Commissioned by Wigmore Hall
The world premiere took place at Wigmore Hall on April 12 2019 performed by Allan Clayton and Aurora Orchestra.
One of Rimbaud’s most famous works, Une saison en enfer (“A Season in Hell”) is originally a long and intricate prose poem written, like the rest ofhis literary output, when he was very young. In it the author narrates avery personal and unusual visit to Hell, inspired in part by his tumultuous relationship with the poet Verlaine, while repeatedly condemning theChristian society in which he grew up. The language is incandescent: passionate, frenetic, complex, and the structure of the text as a whole just as idiosyncratic. I decided to select extracts from five of the nine sections, focusing on the passages which seemed to me to have the most musical potential, and to let my composition be both a close testament and a freeresponse to all this. We start with the Prologue, in which the author describes his firstencounter with evil forces and feelings. This is closely followed by Mauvais Sang, where he says he is of “a lower race”, and imagines leaving Europe for Africa to lead a more primitive life, until forced to submit by the colonisers. He also reminisces about his “vicious” childhood spent wandering the streets like a convict on the run. In the central Nuit del’Enfer, he finds himself in a soundless Hell. In Alchimie du verbe (DéliresII), he mocks his youthful poetic aspirations and dreams.

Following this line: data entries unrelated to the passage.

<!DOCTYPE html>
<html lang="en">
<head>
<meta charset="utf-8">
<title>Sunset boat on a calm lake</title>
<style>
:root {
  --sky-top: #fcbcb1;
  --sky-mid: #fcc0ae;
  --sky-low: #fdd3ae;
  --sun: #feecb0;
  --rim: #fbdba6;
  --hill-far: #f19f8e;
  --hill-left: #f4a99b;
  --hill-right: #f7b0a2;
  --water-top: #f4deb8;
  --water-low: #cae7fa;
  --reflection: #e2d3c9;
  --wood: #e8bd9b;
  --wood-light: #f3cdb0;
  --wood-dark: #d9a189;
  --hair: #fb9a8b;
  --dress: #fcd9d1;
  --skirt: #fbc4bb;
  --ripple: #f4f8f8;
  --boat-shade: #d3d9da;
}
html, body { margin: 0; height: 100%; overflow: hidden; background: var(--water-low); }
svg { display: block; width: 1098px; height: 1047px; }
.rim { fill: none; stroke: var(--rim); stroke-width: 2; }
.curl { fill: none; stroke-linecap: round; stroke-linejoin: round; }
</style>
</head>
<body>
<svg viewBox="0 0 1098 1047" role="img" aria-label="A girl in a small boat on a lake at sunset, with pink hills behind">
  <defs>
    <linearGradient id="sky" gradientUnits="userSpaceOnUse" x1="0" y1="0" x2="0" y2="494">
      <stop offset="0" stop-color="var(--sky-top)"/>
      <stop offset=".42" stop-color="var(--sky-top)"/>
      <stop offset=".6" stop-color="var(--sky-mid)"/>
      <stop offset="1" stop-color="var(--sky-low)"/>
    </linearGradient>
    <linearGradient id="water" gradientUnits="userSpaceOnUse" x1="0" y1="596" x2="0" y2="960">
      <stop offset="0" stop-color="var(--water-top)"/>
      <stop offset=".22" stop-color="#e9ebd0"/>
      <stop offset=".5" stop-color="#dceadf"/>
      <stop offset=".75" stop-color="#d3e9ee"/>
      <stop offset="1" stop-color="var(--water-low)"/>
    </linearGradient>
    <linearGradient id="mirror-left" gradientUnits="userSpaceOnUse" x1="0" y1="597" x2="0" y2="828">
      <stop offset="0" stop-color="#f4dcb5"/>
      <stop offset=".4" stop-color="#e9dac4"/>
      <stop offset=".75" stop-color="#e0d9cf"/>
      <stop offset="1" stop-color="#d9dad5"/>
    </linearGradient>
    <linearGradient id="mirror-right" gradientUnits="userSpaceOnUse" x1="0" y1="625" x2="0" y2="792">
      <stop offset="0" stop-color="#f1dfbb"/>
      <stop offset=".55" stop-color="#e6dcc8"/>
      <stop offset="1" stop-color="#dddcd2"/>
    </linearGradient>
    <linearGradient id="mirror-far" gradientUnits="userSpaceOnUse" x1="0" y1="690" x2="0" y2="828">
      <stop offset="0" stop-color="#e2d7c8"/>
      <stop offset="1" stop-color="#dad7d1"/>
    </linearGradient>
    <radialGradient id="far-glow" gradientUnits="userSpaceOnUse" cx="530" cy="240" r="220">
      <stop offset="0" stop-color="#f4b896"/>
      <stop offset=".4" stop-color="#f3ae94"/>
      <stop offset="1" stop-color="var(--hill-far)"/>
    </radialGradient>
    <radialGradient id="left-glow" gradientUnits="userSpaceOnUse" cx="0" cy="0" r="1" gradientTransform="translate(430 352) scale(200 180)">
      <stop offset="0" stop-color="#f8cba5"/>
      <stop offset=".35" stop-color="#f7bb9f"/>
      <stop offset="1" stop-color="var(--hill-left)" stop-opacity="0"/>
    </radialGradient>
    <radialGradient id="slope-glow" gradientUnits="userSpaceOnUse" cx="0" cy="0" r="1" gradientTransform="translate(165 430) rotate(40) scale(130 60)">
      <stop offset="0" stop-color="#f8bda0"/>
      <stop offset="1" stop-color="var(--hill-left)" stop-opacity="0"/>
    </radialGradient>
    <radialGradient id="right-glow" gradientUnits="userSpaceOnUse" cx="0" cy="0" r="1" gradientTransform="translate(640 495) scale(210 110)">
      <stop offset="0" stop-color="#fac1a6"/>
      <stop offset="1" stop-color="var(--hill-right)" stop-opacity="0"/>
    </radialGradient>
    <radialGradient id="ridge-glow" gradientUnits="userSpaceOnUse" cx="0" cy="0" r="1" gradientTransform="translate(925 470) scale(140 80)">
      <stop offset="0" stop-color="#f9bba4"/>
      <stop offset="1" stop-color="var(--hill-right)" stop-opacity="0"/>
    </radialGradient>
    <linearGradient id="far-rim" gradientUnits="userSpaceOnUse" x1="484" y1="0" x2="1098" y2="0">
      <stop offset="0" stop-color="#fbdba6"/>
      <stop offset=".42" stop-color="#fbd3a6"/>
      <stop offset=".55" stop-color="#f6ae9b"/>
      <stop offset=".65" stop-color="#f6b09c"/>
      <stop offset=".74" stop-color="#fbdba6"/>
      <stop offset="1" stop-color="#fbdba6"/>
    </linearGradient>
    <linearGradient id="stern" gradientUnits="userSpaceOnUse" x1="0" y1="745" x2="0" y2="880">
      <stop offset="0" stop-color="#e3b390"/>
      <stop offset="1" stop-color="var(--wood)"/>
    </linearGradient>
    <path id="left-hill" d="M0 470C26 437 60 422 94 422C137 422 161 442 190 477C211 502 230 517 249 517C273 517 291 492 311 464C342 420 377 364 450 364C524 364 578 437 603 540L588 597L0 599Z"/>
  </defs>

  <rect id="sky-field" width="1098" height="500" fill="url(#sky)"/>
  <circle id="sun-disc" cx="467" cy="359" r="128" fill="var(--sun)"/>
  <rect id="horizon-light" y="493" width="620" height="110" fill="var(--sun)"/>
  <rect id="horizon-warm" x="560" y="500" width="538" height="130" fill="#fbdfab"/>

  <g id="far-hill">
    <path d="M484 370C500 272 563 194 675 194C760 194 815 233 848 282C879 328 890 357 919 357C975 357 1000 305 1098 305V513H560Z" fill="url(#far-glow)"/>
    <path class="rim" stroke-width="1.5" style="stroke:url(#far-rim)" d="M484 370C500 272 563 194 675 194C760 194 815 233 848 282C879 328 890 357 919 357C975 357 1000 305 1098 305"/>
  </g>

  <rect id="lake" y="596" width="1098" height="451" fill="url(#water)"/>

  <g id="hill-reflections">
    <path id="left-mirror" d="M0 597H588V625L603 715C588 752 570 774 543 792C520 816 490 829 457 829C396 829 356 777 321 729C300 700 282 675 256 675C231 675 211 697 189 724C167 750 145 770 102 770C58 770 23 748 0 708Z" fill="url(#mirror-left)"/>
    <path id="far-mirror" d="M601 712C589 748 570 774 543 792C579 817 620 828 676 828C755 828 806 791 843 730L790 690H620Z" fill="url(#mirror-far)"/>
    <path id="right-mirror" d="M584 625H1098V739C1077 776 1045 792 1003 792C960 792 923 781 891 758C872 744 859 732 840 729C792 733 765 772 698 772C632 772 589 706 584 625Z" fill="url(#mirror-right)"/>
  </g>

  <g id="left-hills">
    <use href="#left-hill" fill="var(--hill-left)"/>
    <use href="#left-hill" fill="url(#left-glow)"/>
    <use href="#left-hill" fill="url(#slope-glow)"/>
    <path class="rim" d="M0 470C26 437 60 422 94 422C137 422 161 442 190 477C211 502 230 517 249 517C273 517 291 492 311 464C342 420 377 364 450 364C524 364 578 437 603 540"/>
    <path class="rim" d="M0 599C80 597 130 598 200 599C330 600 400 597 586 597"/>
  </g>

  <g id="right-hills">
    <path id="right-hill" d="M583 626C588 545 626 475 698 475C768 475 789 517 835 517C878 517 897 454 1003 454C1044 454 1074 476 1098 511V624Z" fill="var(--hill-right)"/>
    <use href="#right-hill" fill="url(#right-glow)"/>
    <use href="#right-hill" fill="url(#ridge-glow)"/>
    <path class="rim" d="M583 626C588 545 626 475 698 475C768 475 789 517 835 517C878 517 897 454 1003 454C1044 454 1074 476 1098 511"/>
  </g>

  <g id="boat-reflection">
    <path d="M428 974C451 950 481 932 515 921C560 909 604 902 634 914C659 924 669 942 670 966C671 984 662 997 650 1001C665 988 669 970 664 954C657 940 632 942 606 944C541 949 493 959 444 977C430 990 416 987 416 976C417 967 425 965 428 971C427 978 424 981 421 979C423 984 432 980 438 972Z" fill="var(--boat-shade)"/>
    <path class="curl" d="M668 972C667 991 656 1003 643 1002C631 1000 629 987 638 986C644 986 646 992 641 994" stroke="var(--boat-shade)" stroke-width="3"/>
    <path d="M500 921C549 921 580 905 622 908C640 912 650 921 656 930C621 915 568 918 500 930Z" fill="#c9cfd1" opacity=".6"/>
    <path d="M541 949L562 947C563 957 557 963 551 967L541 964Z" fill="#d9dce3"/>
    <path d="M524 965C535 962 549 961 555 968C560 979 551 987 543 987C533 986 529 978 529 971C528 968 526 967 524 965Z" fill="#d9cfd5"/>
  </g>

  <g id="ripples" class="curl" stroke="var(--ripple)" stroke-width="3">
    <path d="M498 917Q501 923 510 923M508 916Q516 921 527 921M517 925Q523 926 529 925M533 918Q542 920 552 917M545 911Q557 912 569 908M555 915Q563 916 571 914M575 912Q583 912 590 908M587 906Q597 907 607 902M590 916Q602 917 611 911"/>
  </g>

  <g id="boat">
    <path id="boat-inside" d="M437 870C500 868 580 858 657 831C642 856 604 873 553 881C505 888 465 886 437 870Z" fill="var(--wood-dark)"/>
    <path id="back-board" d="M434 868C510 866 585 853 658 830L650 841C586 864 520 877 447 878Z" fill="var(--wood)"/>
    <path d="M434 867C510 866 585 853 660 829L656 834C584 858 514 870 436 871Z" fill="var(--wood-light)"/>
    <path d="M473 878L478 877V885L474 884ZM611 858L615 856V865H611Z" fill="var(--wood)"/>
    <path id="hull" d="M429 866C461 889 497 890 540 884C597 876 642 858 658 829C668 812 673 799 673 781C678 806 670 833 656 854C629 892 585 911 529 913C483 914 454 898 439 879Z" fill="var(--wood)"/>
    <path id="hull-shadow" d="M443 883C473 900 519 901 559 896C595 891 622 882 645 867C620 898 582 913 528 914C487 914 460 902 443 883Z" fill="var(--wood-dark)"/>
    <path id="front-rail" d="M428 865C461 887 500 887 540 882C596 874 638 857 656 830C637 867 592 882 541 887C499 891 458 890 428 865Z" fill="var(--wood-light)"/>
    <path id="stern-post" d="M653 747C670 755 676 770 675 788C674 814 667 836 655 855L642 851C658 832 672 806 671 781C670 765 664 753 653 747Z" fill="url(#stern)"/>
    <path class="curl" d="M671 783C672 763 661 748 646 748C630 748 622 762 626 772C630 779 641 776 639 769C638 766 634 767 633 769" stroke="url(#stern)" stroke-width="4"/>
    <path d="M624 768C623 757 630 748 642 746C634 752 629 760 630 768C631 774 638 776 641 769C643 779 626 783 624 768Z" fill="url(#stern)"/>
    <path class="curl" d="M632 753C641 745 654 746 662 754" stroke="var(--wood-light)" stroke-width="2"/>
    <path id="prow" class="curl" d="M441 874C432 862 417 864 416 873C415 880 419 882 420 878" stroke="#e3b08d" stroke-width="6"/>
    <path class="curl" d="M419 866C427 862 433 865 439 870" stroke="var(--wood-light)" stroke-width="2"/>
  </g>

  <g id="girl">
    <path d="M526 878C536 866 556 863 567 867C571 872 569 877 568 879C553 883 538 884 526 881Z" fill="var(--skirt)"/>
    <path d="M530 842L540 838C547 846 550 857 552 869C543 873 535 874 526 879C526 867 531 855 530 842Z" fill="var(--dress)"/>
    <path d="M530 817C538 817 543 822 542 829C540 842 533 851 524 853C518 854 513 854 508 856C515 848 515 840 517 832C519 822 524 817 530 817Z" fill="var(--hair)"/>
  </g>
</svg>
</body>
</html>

And in the final Adieu, he comes to terms with the toughness of reality and his ownfinitude and imperfection, and says goodbye to his temporary hell (oftenseen as Rimbaud’s farewell to his life as a poet).